Winter in Northwest Washington is home to large variety of birds. In fact, birdwatching is at its best here during the winter months when these feathered friends frequent our waterways and fields. One of the many species that come here to winter is the largest waterfowl of them all, the trumpeter swans. They arrive by the thousands to take over the farm rich fields of the Skagit Valley where they feast and rest until time to return to Alaska for the summer.
Last winter, nearly 12,000 of these majestic birds landed in Skagit Valley. Their population, once threatened nearly out of existence, have rebounded, according to the Skagit Audubon Society. In fact, the trumpeter swans who spend their winter in this area make up the largest winter population in the country.

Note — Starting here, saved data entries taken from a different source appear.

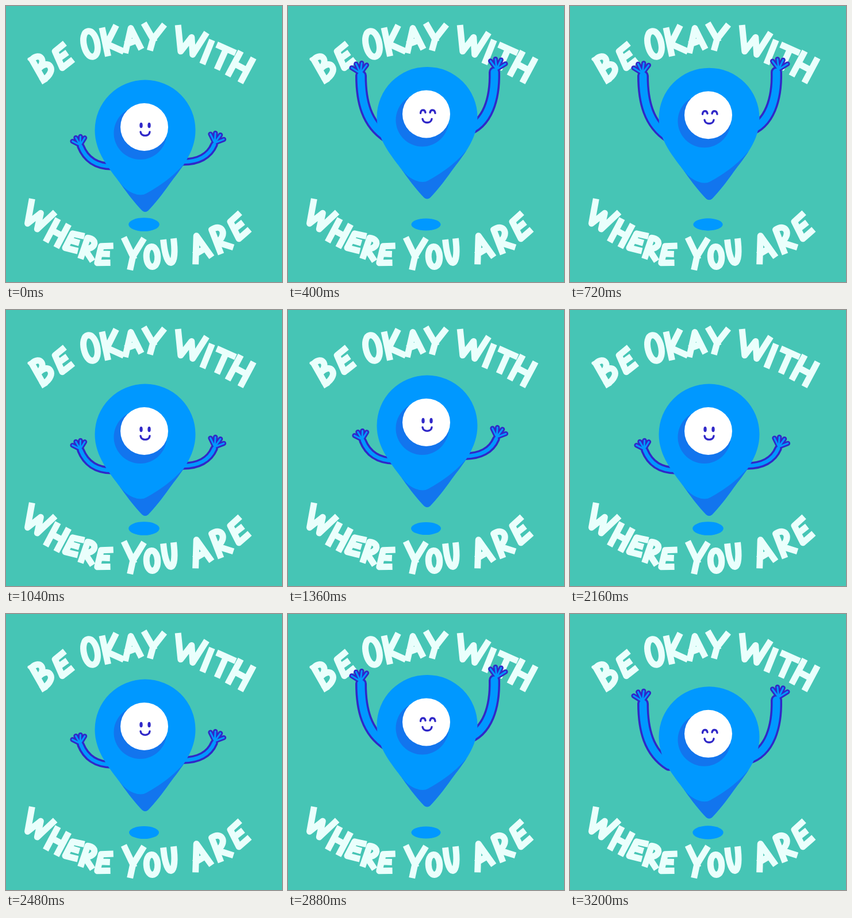
Write an HTML page that moves like this. It is 480 by 480 pixels and loops after 3280 ms.

```html
<!DOCTYPE html>
<html lang="en">
<head>
<meta charset="utf-8">
<title>Be okay with where you are</title>
<style>
html, body { margin: 0; width: 100%; height: 100%; overflow: hidden; background: #46c5b5; }
svg { display: block; width: 100vw; height: 100vh; }
path { stroke-linecap: round; stroke-linejoin: round; }
#words path { fill: none; stroke: #eafffc; stroke-width: 11; stroke-linecap: square; vector-effect: non-scaling-stroke; }
.ink { fill: none; stroke: #3028c8; stroke-width: 3.4; }
</style>
</head>
<body>
<svg viewBox="0 0 480 480" role="img" aria-label="Be okay with where you are">
  <defs>
    <path id="drop" d="M154.5 216A87.5 87.5 0 0 1 329.5 216C329.5 255 304 283 284 310C272 327 258 345 247 356Q242 360 237 356C226 345 212 327 200 310C180 283 154.5 255 154.5 216Z"/>
    <clipPath id="inside"><use href="#drop"/></clipPath>
  </defs>
  <g id="words"></g>
  <ellipse id="shadow" cx="240" cy="380" fill="#0098ff"/>
  <g id="low"></g>
  <g id="high"></g>
  <g id="pin">
    <use href="#drop" fill="#0098ff"/>
    <path clip-path="url(#inside)" fill="#1275ee" d="M310 274C288 300 262 316 244 326Q235 331 222 326C212 322 206 317 198 307L190 370H320Z"/>
    <circle cx="233.5" cy="221" r="46" fill="#1275ee"/>
    <circle cx="240.5" cy="210.5" r="41.5" fill="#fff"/>
    <g id="open" fill="#3028c8">
      <ellipse cx="235" cy="207.5" rx="2.7" ry="4.8"/>
      <ellipse cx="249" cy="207.5" rx="2.7" ry="4.8"/>
    </g>
    <path id="happy" class="ink" d="M230.5 209C231 202 238 202 239 208M247 208C248 202 255 202 256 209"/>
    <path class="ink" d="M234 219C235 227.500 249 227.500 250 219"/>
  </g>
</svg>
<script>
const $ = id => document.getElementById(id);

// Brush strokes of each letter in a box from -5 to 5
const glyphs = {
  A: 'M-5 5L0 -5L5 4M-3 2L3 1',
  B: 'M-4 -5L-5 5M-4 -5C4 -6 5 -1 -4 0C7 -2 8 5 -5 5',
  E: 'M5 -5L-4 -4L-5 5L5 4M-4 0L3 -.5',
  H: 'M-5 -5V5M5 -5V5M-5 0H5',
  I: 'M0 -5V5',
  K: 'M-5 -5V5M4 -5L-4 1L5 5',
  O: 'M0 -5C6.500 -5 6.500 5 0 5S-6.500 -5 0 -5Z',
  R: 'M-5 5L-4 -5C7 -6 7 0 -4 1L5 5',
  T: 'M-5 -5H5M0 -5V5',
  U: 'M-5 -5C-5 8 5 8 5 -5',
  W: 'M-5 -5L-2 5L.5 -2.500L2.500 5L5 -5',
  Y: 'M-5 -5L0 1M5 -5L0 1L-1 5'
};

// Letter, centre, turn, width, height
const layout = [
  ['B', 64, 105, -33, 24, 41], ['E', 98, 88, -27, 18, 35],
  ['O', 147, 66, -12, 24, 45], ['K', 184, 60, -12, 24, 40],
  ['A', 219, 57, -6, 25, 37], ['Y', 256, 54, 4, 30, 37],
  ['W', 318, 63, 15, 48, 38], ['I', 350, 80, 22, 1, 34],
  ['T', 376, 90, 24, 25, 34], ['H', 408, 106, 28, 25, 38],
  ['W', 54, 367, 30, 43, 36], ['H', 89, 395, 28, 21, 35],
  ['E', 117, 410, 24, 17, 31], ['R', 144, 421, 16, 17, 33],
  ['E', 170, 432, 10, 17, 33], ['Y', 221, 431, 3, 30, 46],
  ['O', 254, 436, -3, 20, 35], ['U', 285, 429, -6, 18, 37],
  ['A', 337, 420, -16, 27, 42], ['R', 373, 404, -24, 20, 40],
  ['E', 404, 384, -30, 19, 37]
];
$('words').innerHTML = layout.map(([c, x, y, turn, w, h]) =>
  `<path d="${glyphs[c]}" transform="translate(${x} ${y}) rotate(${turn}) scale(${w / 10} ${h / 10})"/>`).join('');

// An arm is a curve ending in a fan of fingers, drawn as outline then fill
function arm(curve, width, x, y, turn, length, side) {
  const fingers = [-55, -22, 10, 40].map(a => {
    const r = (a * side + turn) * Math.PI / 180;
    return `M${x} ${y}l${length * Math.sin(r)} ${-length * Math.cos(r)}`;
  }).join('');
  const layer = (color, armWidth, fingerWidth) =>
    `<g fill="none" stroke="${color}"><path d="${curve}" stroke-width="${armWidth}"/>` +
    `<path d="${fingers}" stroke-width="${fingerWidth}"/></g>`;
  return layer('#3028c8', width, 8.5) + layer('#0098ff', width - 7, 3);
}
$('low').innerHTML =
  arm('M130 244C138 264 155 280 188 279', 13.5, 129, 242, -8, 15, 1) +
  arm('M362 241C354 260 335 272 304 271', 13.5, 363, 238, 14, 17, -1);
$('high').innerHTML =
  arm('M127 121C127 165 136 205 172 228', 20, 126, 117, -3, 18, 1) +
  arm('M359 115C360 160 348 205 310 217', 20, 363, 110, 3, 18, -1);

const ease = u => {
  u = Math.min(1, Math.max(0, u));
  return u * u * (3 - 2 * u);
};

function draw(now) {
  const k = Math.floor(now % 3280 / 80) % 14;
  const lift = 22.6 * (ease(k / 4.9) - ease((k - 8.2) / 4.7));
  const cheer = k > 3 && k < 13;
  const move = (id, y) => $(id).setAttribute('transform', `translate(0 ${y})`);
  const show = (id, on) => $(id).setAttribute('visibility', on ? 'visible' : 'hidden');
  move('pin', -lift);
  move('low', -lift * 1.12);
  move('high', 1.85 * Math.max(0, 21 - lift));
  show('low', !cheer);
  show('open', !cheer);
  show('high', cheer);
  show('happy', cheer);
  $('shadow').setAttribute('rx', 26.8 - lift * .055);
  $('shadow').setAttribute('ry', 11.8 - lift * .055);
  requestAnimationFrame(draw);
}
draw(performance.now());
</script>
</body>
</html>
```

I decided the other day to take the a drive down the winding Chuckanut Drive that hugs the coast south to the beautiful open flat expanse of Skagit Valley, about 19 miles.
Once you hit the flat land, heading into the little junction of Bow, Washington, you begin to see spots of white dotting the barren, brown fields. On this particular day, I continued straight out from Bow following Chuckanut Drive or Highway 11. I hadn’t gone far when I came across a fields full of the swans. Turning off Chuckanut, I found I could closer to the birds in one of the fields on Thomas Road. The birds are protected from harassment so the Washington Department of Fish and Wildlife ask birdwatchers to stay in their cars when visiting or photographing if possible. My husband pulled the car off to the side of the road, I rolled down the and pulled out camera.
The birds stopped splashing in the muddy water standing in the field to check us out but after a few minutes decided we were no threat and resumed their chorus of honking. The swans seemed not to mind as I started to photograph. The birds honked. My camera’s shutter clicked open and closed as I patiently tried to maneuver from my seat in the car to capture a few images of the big birds. Mallard ducks mixed in freely with the swans, as they waddled around the fallow fields. But it’s the swans that attract everyone’s eye.
In flight, against the day’s gray-white sky the birds outstretched wings looked immense and . In fact, these wingspan of the swans is enormous and can be up to eight feet wide, according to Department of Fish and Wildlife sources. They can weigh as much as 32 pounds and when standing erect will reach four feet tall. Big birds.
After a while, satisfied that I might have a few images I would later like, we moved on. The swans were content to remain in the field, honking to their hearts’ desire as the light cold wind that had picked up ruffled their big snowy white wings. There’s still time to view the swans if you find yourself in the area. Eventually, these magnificent birds will take off for the spring and summer, not to return again until next November.